(Beginning of INPUT MATERIAL)

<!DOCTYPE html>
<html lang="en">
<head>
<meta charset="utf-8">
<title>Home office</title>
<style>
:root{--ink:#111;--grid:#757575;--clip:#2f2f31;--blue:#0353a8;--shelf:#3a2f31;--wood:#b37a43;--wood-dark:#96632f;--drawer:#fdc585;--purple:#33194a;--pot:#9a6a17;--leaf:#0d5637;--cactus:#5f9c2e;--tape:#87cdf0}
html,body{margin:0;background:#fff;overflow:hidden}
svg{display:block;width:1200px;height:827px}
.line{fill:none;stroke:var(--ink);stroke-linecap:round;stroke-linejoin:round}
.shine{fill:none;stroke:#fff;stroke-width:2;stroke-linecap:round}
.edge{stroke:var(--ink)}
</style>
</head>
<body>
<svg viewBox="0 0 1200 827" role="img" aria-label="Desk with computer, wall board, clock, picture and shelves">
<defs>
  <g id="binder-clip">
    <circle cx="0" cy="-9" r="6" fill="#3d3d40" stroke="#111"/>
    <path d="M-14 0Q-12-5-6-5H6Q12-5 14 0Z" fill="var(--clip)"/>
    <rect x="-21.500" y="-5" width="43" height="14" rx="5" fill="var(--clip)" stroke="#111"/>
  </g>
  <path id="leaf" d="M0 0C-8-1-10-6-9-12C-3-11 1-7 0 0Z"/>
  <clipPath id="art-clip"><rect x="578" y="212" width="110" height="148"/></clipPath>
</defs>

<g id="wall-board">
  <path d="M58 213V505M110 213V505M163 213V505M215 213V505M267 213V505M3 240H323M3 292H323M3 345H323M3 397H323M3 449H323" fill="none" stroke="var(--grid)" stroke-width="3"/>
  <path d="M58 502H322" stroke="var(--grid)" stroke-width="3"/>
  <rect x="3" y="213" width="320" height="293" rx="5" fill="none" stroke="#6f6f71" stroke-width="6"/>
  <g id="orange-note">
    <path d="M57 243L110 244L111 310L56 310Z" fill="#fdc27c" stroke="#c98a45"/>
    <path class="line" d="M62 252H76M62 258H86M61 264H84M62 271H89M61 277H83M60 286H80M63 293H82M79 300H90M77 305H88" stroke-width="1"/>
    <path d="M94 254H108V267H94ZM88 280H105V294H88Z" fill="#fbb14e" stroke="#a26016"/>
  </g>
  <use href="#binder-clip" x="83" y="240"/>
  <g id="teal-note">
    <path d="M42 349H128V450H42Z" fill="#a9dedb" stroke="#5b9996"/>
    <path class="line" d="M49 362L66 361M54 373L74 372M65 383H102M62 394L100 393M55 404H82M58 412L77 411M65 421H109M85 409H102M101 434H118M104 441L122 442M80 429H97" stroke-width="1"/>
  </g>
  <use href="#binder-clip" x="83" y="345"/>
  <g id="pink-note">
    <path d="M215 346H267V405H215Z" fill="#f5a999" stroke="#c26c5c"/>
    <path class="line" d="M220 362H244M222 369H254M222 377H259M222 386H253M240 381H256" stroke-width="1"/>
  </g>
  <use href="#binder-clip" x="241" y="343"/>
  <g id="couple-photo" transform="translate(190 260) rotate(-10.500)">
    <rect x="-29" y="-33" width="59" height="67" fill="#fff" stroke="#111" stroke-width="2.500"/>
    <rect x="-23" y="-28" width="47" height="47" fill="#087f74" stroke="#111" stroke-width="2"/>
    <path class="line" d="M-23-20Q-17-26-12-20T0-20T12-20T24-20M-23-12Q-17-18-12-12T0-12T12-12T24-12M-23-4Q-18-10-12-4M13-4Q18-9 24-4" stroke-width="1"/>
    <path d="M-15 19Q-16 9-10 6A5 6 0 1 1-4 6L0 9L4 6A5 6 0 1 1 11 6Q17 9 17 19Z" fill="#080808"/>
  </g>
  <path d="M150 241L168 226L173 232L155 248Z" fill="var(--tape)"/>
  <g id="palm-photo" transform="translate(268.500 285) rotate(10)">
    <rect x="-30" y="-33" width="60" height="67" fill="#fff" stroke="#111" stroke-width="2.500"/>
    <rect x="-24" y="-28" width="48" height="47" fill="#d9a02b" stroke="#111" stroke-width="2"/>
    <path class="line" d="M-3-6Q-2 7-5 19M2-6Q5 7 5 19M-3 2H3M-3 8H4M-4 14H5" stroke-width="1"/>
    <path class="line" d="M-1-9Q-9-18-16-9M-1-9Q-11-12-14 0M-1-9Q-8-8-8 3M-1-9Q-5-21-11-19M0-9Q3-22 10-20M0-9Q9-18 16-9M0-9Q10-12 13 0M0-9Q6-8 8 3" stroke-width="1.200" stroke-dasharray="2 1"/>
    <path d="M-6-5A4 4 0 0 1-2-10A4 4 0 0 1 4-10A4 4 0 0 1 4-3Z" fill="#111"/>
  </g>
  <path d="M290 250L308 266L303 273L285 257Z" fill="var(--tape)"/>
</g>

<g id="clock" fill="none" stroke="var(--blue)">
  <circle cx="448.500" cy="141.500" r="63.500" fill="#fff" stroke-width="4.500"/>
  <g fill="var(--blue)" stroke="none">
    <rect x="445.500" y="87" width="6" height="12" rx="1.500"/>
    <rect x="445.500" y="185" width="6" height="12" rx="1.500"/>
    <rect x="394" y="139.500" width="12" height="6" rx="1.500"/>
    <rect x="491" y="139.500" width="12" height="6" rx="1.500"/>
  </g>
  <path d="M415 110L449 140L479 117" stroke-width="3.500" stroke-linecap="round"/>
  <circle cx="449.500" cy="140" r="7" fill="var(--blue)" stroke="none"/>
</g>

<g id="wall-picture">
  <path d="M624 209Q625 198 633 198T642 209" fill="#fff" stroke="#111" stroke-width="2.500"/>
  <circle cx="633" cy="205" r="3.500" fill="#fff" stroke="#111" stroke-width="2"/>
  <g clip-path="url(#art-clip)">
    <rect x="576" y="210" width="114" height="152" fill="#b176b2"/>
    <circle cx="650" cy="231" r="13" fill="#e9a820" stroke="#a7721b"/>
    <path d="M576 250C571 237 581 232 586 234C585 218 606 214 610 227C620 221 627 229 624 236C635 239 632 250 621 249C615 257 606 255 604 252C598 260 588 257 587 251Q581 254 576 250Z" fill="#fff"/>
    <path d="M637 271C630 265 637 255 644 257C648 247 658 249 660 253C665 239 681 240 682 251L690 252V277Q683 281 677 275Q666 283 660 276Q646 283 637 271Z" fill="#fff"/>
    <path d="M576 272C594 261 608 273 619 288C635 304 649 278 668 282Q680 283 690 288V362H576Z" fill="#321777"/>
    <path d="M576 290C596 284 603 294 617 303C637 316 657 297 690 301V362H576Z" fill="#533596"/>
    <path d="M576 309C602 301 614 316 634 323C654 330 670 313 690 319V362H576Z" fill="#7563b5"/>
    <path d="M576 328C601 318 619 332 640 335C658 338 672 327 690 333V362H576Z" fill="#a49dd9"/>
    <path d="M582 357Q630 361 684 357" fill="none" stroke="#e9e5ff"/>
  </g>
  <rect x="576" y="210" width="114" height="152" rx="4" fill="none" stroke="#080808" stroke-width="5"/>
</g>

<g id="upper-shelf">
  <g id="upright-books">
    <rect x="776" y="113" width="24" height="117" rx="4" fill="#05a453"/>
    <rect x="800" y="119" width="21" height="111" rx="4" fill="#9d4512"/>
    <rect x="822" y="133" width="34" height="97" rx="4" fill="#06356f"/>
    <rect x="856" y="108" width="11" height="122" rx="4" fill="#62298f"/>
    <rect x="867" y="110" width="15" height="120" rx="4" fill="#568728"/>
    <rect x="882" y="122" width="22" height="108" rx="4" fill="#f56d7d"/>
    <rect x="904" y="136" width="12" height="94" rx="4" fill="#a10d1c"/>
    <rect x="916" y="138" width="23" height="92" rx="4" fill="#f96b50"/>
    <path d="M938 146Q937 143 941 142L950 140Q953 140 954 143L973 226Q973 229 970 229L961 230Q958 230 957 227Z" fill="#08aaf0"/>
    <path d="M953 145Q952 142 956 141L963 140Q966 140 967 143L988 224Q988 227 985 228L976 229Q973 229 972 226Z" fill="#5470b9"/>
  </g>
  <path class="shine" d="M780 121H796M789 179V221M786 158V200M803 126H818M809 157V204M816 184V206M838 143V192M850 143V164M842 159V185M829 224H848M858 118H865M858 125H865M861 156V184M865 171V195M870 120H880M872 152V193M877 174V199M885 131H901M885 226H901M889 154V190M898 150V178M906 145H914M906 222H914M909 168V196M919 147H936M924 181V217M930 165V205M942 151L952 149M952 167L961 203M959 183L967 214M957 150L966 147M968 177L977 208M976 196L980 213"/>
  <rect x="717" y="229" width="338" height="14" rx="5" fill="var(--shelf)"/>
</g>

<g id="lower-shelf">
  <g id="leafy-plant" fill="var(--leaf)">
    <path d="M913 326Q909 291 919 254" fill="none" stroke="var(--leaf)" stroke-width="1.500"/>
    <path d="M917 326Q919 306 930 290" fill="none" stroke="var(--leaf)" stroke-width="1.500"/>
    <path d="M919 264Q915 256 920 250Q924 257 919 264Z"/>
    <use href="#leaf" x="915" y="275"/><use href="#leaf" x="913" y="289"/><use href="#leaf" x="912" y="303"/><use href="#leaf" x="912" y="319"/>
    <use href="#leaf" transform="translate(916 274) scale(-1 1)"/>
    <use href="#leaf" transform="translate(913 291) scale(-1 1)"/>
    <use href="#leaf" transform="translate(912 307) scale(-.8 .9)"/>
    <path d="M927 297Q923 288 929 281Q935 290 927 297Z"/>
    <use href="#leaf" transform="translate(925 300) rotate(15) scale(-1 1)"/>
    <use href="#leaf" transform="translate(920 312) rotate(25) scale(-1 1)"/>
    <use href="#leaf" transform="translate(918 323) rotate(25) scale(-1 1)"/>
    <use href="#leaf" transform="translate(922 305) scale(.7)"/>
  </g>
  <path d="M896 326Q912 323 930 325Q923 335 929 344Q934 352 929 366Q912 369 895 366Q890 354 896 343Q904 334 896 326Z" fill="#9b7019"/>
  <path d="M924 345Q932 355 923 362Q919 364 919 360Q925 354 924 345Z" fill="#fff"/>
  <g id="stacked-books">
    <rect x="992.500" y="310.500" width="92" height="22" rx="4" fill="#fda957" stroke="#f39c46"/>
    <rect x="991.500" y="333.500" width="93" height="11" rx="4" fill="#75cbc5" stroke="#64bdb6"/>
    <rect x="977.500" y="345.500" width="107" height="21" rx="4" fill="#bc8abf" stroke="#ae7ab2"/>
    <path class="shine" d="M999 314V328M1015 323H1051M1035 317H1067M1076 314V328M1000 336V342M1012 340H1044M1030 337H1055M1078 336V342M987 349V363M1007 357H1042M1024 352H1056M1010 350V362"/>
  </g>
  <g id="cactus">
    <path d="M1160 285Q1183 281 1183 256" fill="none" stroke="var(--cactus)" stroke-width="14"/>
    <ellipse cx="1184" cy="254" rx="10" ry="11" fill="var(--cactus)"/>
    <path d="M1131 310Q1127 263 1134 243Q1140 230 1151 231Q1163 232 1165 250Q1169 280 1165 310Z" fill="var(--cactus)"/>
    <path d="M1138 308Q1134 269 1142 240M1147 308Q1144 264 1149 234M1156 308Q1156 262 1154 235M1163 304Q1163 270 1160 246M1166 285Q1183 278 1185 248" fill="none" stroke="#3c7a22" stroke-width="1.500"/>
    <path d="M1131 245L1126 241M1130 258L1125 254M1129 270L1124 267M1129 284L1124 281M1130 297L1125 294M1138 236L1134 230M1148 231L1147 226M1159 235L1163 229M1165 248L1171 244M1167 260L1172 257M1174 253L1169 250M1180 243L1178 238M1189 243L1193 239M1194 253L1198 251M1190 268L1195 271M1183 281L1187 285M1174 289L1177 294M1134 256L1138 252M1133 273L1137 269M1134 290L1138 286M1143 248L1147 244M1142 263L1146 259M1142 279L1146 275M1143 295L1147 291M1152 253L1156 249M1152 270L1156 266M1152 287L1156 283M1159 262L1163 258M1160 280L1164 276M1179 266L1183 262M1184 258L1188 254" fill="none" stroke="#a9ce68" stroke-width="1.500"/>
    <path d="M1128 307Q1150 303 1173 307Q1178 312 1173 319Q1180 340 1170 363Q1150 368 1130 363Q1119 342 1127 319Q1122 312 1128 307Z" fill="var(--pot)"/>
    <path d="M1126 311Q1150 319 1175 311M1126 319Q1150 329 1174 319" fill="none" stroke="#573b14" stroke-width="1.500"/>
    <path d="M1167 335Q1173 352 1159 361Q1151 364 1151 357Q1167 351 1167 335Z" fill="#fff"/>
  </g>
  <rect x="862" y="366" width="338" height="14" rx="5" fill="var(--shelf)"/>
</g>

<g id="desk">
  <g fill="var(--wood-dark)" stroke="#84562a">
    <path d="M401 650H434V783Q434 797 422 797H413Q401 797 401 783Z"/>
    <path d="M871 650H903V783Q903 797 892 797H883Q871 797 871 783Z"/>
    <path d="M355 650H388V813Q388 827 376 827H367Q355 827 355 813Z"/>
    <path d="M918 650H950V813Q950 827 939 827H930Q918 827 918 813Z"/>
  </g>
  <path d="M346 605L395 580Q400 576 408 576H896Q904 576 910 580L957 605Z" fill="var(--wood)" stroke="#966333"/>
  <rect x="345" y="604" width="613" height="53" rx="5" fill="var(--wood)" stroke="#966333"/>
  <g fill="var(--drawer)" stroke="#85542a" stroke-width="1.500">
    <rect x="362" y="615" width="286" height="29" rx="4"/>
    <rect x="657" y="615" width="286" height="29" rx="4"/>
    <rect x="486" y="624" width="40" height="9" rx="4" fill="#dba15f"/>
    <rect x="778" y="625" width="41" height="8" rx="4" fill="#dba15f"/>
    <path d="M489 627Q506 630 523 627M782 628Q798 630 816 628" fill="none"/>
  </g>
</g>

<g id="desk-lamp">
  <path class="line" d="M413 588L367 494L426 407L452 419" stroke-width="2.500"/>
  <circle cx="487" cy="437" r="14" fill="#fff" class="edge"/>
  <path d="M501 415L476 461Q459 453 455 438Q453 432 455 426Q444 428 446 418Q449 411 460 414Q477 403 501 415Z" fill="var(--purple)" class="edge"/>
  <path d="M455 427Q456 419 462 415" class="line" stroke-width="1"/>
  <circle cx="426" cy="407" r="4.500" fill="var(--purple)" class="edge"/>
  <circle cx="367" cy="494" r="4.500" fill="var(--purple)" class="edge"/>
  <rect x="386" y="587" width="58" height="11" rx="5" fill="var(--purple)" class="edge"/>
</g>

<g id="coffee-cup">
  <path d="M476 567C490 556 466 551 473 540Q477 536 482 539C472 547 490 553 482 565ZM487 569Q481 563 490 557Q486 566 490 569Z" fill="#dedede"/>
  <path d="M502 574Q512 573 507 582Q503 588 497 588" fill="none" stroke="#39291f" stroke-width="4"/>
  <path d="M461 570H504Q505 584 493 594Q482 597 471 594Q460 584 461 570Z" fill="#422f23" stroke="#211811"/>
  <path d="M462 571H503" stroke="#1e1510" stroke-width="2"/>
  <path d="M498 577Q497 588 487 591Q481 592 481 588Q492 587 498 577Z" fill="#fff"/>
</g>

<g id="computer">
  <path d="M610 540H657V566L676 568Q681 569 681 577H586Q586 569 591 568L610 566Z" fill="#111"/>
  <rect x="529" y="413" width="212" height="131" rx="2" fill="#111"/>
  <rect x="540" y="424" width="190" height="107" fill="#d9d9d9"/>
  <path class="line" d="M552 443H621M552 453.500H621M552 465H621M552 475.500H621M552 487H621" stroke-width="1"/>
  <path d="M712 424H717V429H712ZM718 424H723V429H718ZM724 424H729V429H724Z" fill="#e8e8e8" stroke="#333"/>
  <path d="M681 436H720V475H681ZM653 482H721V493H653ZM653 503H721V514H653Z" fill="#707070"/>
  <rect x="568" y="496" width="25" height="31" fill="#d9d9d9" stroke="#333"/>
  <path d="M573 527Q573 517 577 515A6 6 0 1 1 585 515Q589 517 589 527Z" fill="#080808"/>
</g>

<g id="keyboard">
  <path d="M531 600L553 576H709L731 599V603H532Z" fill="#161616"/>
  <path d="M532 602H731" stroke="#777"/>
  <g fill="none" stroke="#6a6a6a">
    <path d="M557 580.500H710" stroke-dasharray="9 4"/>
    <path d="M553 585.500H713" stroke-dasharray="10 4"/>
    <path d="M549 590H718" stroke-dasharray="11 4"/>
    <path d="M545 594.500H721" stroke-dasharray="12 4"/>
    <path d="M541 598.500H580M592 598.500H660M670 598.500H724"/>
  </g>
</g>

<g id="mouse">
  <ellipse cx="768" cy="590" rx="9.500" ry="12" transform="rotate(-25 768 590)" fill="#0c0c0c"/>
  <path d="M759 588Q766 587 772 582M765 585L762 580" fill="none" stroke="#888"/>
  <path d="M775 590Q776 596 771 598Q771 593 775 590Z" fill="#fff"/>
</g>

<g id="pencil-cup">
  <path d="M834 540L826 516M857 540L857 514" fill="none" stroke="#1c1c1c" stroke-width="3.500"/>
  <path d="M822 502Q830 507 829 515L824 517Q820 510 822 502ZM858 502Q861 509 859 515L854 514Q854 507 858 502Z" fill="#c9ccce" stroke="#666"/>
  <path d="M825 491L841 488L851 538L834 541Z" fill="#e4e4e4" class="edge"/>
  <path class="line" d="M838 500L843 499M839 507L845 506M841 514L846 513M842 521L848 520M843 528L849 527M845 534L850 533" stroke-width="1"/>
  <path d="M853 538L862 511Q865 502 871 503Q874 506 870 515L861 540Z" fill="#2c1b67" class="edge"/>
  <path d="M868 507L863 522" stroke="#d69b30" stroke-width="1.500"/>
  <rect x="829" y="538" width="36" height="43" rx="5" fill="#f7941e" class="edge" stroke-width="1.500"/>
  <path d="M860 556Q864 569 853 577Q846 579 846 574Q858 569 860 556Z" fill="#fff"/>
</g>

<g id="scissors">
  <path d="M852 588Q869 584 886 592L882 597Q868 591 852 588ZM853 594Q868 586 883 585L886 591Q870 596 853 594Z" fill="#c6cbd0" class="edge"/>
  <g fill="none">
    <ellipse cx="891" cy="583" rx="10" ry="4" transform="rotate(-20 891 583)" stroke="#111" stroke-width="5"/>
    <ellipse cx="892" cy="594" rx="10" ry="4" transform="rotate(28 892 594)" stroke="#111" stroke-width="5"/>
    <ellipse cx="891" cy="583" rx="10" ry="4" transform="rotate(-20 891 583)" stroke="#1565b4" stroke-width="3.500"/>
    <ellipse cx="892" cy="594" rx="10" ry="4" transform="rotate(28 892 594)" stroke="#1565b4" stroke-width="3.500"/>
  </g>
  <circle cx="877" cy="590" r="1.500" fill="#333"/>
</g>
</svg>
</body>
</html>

(End of INPUT MATERIAL)

▶ YOUR GOAL
Please reproduce, exactly as written, the lines of the records from the first line through the one containing "243L110 244L111 310L56".

▶ SOLUTION TO THE PROBLEM
<!DOCTYPE html>
<html lang="en">
<head>
<meta charset="utf-8">
<title>Home office</title>
<style>
:root{--ink:#111;--grid:#757575;--clip:#2f2f31;--blue:#0353a8;--shelf:#3a2f31;--wood:#b37a43;--wood-dark:#96632f;--drawer:#fdc585;--purple:#33194a;--pot:#9a6a17;--leaf:#0d5637;--cactus:#5f9c2e;--tape:#87cdf0}
html,body{margin:0;background:#fff;overflow:hidden}
svg{display:block;width:1200px;height:827px}
.line{fill:none;stroke:var(--ink);stroke-linecap:round;stroke-linejoin:round}
.shine{fill:none;stroke:#fff;stroke-width:2;stroke-linecap:round}
.edge{stroke:var(--ink)}
</style>
</head>
<body>
<svg viewBox="0 0 1200 827" role="img" aria-label="Desk with computer, wall board, clock, picture and shelves">
<defs>
  <g id="binder-clip">
    <circle cx="0" cy="-9" r="6" fill="#3d3d40" stroke="#111"/>
    <path d="M-14 0Q-12-5-6-5H6Q12-5 14 0Z" fill="var(--clip)"/>
    <rect x="-21.500" y="-5" width="43" height="14" rx="5" fill="var(--clip)" stroke="#111"/>
  </g>
  <path id="leaf" d="M0 0C-8-1-10-6-9-12C-3-11 1-7 0 0Z"/>
  <clipPath id="art-clip"><rect x="578" y="212" width="110" height="148"/></clipPath>
</defs>

<g id="wall-board">
  <path d="M58 213V505M110 213V505M163 213V505M215 213V505M267 213V505M3 240H323M3 292H323M3 345H323M3 397H323M3 449H323" fill="none" stroke="var(--grid)" stroke-width="3"/>
  <path d="M58 502H322" stroke="var(--grid)" stroke-width="3"/>
  <rect x="3" y="213" width="320" height="293" rx="5" fill="none" stroke="#6f6f71" stroke-width="6"/>
  <g id="orange-note">
    <path d="M57 243L110 244L111 310L56 310Z" fill="#fdc27c" stroke="#c98a45"/>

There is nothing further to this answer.